Exercise aim ->
Look for the word "shade" in the records, and copy each line where it appears.

----- Available data -----

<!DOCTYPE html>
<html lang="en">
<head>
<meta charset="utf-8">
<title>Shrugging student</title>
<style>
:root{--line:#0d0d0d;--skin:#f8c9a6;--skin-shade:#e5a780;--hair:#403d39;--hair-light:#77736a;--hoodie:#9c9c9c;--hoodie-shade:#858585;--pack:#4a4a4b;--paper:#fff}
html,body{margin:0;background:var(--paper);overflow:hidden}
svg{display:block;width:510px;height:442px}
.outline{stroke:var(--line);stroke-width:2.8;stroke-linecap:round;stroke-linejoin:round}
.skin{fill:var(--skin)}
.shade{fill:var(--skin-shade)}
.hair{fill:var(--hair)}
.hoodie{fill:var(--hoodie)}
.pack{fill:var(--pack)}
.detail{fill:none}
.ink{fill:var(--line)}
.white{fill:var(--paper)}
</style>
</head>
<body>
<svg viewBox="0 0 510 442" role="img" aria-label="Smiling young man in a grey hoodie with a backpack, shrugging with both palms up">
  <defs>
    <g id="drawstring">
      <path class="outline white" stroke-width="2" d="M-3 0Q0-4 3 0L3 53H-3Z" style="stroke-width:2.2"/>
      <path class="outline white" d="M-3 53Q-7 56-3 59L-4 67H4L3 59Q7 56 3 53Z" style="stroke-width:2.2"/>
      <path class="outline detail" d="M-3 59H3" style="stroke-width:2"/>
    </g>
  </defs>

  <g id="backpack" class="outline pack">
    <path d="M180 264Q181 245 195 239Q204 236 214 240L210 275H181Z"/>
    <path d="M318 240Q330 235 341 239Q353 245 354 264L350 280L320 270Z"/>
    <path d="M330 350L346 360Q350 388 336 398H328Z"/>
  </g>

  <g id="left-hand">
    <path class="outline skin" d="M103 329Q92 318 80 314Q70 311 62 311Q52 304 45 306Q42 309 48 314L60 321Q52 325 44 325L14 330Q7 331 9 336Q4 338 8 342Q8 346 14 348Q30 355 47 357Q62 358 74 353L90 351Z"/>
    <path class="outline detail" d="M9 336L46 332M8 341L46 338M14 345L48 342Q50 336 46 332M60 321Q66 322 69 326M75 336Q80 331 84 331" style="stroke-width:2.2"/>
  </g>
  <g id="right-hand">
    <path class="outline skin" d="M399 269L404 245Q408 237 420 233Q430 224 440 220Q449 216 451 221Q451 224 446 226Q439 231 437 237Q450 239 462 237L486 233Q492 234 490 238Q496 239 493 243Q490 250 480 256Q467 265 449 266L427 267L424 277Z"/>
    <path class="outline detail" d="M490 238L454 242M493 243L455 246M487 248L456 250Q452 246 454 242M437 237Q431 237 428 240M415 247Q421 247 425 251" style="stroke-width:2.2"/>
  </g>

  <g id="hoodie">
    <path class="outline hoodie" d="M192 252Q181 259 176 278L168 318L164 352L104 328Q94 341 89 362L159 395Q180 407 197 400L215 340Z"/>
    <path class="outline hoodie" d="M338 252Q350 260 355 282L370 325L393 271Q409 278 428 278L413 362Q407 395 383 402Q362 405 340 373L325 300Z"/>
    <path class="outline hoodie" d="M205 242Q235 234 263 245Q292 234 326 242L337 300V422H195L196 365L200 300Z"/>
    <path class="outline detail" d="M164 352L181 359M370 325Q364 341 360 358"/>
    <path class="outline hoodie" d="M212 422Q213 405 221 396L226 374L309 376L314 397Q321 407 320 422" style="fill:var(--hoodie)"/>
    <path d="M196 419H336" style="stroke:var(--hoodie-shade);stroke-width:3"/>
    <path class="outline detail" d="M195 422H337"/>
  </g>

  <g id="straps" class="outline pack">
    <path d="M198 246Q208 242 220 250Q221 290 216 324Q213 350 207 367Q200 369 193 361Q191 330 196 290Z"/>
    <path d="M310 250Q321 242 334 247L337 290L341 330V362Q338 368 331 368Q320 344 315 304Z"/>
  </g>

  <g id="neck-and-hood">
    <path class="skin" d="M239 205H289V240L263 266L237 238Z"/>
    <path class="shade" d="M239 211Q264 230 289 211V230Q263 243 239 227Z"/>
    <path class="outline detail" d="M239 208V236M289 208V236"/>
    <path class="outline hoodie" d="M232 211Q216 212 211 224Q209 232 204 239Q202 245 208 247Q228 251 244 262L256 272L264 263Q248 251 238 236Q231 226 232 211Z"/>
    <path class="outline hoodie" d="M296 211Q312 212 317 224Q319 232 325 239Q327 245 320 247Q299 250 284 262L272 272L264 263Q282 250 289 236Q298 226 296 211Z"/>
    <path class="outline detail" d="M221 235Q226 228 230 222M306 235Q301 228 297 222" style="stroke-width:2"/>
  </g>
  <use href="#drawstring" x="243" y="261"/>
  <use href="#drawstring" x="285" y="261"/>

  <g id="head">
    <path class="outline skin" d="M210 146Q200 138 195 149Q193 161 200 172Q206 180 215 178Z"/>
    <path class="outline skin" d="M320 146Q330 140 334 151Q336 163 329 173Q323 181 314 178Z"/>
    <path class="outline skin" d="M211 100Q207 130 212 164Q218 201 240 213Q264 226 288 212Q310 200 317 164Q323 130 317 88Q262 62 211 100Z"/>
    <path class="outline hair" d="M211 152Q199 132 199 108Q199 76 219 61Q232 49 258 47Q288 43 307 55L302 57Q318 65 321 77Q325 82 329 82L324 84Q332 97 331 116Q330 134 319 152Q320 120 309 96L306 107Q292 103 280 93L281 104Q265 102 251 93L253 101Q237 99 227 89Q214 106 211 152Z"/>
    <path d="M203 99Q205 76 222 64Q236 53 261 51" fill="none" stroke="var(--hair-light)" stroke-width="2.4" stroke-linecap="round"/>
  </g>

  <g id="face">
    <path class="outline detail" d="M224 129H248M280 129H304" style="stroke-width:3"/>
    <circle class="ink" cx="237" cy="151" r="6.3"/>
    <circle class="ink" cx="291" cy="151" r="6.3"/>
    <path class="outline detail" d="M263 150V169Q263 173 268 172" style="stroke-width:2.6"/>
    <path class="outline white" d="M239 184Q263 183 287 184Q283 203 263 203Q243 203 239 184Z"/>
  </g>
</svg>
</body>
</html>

-----
----- Available data -----

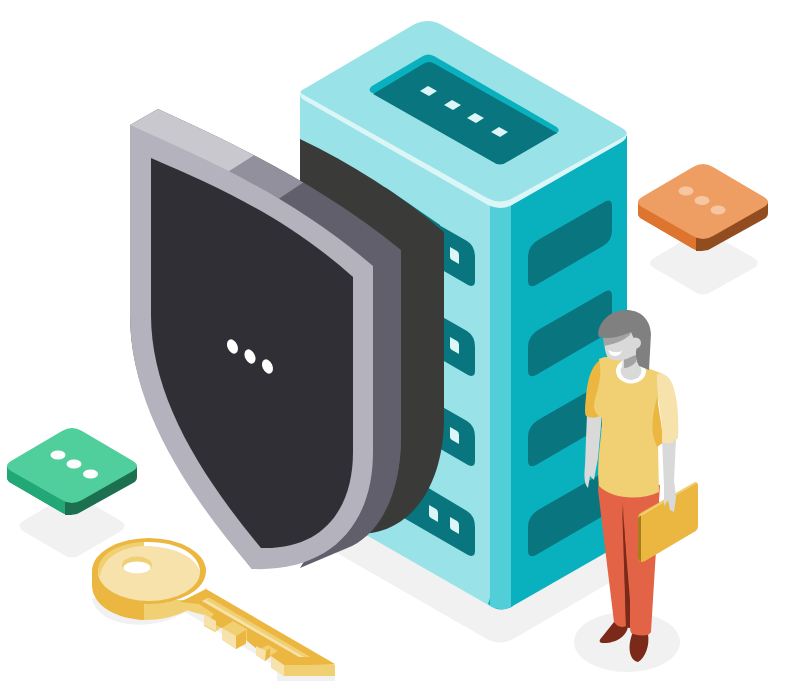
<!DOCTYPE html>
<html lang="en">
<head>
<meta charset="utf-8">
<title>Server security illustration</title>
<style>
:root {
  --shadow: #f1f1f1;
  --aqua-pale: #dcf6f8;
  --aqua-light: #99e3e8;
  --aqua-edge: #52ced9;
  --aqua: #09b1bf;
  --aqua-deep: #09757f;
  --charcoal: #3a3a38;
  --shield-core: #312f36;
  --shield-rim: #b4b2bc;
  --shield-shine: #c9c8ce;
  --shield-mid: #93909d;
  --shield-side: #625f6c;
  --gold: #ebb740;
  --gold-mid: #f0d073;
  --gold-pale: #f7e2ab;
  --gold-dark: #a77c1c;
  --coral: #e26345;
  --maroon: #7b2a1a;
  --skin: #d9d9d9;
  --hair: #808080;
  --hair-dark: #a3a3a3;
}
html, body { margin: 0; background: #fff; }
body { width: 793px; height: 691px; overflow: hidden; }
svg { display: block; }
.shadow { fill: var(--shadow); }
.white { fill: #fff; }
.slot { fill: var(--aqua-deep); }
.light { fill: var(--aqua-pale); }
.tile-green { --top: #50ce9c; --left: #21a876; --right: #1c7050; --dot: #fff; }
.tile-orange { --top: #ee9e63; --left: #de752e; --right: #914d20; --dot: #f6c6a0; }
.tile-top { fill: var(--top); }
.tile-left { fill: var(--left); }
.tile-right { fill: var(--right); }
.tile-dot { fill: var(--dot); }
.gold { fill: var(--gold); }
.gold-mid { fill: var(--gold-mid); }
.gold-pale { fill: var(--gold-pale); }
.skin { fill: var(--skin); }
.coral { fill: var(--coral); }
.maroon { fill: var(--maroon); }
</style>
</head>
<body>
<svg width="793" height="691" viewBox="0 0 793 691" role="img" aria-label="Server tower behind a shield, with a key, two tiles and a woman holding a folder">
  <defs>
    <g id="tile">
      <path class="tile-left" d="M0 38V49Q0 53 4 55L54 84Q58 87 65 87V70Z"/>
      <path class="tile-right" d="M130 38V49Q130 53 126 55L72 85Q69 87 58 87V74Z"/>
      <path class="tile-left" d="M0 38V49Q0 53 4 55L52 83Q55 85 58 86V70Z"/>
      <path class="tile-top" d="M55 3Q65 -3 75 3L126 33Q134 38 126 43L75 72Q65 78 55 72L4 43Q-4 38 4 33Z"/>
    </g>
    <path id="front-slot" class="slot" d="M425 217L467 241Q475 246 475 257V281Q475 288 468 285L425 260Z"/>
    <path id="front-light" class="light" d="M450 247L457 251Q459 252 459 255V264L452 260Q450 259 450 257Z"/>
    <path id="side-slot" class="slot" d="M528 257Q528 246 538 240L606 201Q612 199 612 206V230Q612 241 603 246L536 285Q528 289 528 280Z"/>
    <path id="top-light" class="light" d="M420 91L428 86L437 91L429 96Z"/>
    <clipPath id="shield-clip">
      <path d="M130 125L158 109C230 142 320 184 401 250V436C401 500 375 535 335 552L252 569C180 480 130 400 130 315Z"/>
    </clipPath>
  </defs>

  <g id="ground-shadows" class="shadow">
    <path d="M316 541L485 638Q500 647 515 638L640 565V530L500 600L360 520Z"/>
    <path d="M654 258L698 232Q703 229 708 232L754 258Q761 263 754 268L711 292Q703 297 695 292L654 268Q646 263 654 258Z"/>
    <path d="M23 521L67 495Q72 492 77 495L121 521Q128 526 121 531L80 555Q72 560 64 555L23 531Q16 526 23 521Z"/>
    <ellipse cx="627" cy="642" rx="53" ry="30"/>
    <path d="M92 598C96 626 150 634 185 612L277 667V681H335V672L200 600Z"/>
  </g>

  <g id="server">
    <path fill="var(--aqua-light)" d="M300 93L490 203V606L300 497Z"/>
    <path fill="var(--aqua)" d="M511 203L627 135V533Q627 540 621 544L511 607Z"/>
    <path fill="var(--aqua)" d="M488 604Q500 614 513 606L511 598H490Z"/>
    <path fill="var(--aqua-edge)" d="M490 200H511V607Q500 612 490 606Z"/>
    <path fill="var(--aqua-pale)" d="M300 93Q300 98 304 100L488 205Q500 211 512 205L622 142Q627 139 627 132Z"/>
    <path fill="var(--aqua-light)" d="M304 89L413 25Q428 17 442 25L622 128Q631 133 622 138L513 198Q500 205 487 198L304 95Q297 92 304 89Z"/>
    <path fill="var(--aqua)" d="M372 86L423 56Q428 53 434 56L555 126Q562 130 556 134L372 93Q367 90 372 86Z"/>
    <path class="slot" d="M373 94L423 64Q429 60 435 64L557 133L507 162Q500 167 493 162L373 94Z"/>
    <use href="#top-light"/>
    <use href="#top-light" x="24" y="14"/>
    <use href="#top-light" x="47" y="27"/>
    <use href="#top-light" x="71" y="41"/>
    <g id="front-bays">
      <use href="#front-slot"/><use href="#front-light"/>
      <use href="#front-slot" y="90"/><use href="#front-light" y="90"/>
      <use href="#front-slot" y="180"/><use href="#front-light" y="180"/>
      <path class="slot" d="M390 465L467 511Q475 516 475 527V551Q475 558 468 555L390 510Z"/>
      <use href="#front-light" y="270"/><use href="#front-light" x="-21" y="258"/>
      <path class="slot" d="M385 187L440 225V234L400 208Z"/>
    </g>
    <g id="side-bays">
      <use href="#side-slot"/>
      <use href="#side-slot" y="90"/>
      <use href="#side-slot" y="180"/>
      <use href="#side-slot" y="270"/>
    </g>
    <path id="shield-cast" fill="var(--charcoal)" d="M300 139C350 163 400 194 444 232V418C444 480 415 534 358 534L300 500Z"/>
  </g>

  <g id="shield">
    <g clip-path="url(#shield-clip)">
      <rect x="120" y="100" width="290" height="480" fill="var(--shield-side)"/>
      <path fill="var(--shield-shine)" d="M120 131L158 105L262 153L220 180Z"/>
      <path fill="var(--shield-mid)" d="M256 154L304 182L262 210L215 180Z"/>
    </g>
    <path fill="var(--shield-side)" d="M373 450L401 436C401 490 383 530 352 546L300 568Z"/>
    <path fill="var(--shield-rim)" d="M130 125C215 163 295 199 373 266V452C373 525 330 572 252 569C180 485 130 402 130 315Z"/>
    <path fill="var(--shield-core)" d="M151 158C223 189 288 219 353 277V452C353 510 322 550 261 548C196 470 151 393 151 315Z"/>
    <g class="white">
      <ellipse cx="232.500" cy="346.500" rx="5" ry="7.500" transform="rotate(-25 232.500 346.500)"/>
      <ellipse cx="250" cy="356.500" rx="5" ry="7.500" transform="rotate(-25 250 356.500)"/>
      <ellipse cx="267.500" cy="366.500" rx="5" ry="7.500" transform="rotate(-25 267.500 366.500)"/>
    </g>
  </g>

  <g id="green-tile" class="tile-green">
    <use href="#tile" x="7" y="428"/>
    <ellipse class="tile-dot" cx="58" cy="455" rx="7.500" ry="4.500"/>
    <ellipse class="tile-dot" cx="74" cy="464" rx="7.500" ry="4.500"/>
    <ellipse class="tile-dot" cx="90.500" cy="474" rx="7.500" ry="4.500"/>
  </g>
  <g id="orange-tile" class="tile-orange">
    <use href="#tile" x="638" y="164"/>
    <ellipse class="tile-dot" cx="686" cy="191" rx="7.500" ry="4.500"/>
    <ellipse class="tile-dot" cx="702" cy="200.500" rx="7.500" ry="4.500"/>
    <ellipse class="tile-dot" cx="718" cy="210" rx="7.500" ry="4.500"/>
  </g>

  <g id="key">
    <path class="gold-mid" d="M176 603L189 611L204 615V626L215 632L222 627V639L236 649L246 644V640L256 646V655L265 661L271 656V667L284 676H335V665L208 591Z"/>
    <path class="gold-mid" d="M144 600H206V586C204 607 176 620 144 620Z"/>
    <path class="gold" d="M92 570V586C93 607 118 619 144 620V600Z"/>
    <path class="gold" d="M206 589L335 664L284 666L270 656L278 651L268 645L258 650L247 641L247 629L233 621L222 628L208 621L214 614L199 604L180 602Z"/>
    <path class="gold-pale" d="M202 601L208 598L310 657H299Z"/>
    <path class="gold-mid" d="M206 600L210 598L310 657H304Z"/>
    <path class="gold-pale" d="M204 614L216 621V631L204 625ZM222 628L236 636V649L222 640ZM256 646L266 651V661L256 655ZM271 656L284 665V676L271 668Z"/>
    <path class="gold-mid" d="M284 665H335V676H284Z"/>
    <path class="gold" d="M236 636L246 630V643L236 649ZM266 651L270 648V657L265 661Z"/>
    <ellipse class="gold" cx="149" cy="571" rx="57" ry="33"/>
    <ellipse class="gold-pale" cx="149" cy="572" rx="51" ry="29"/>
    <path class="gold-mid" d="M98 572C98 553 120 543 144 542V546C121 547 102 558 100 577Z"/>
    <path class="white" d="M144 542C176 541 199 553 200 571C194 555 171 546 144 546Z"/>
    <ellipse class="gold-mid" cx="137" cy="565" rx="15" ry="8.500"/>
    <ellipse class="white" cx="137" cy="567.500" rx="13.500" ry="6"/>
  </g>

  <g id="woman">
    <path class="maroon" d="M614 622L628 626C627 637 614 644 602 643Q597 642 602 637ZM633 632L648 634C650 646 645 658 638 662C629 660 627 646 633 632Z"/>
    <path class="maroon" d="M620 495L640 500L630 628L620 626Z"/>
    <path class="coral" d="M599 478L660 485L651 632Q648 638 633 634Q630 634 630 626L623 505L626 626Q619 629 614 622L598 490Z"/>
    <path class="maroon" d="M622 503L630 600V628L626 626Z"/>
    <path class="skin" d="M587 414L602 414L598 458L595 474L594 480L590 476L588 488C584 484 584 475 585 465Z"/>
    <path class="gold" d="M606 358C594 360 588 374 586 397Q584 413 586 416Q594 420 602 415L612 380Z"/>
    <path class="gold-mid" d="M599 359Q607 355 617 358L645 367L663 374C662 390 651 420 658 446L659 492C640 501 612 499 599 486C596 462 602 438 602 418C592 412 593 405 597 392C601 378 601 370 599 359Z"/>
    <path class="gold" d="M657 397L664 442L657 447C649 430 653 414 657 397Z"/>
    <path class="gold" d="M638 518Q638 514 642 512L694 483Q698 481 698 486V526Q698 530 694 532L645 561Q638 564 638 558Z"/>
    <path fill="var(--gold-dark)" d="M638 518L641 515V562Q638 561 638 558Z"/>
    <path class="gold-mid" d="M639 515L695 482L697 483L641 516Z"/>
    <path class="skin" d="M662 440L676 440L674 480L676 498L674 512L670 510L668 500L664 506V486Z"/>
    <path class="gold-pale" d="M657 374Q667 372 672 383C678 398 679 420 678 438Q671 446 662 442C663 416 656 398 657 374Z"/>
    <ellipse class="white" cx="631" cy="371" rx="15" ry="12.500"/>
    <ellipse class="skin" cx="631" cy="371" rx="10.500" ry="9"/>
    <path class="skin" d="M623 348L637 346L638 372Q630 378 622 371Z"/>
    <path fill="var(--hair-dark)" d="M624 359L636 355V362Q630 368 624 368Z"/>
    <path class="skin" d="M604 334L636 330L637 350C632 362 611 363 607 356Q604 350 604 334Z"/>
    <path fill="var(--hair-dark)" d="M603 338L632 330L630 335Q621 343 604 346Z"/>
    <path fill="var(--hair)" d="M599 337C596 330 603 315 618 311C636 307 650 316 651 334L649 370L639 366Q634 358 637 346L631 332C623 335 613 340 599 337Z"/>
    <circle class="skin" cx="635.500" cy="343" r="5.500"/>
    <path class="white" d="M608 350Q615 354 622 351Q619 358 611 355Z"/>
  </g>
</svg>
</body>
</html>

-----

Completed task ->
:root{--line:#0d0d0d;--skin:#f8c9a6;--skin-shade:#e5a780;--hair:#403d39;--hair-light:#77736a;--hoodie:#9c9c9c;--hoodie-shade:#858585;--pack:#4a4a4b;--paper:#fff}
.shade{fill:var(--skin-shade)}
    <path d="M196 419H336" style="stroke:var(--hoodie-shade);stroke-width:3"/>
    <path class="shade" d="M239 211Q264 230 289 211V230Q263 243 239 227Z"/>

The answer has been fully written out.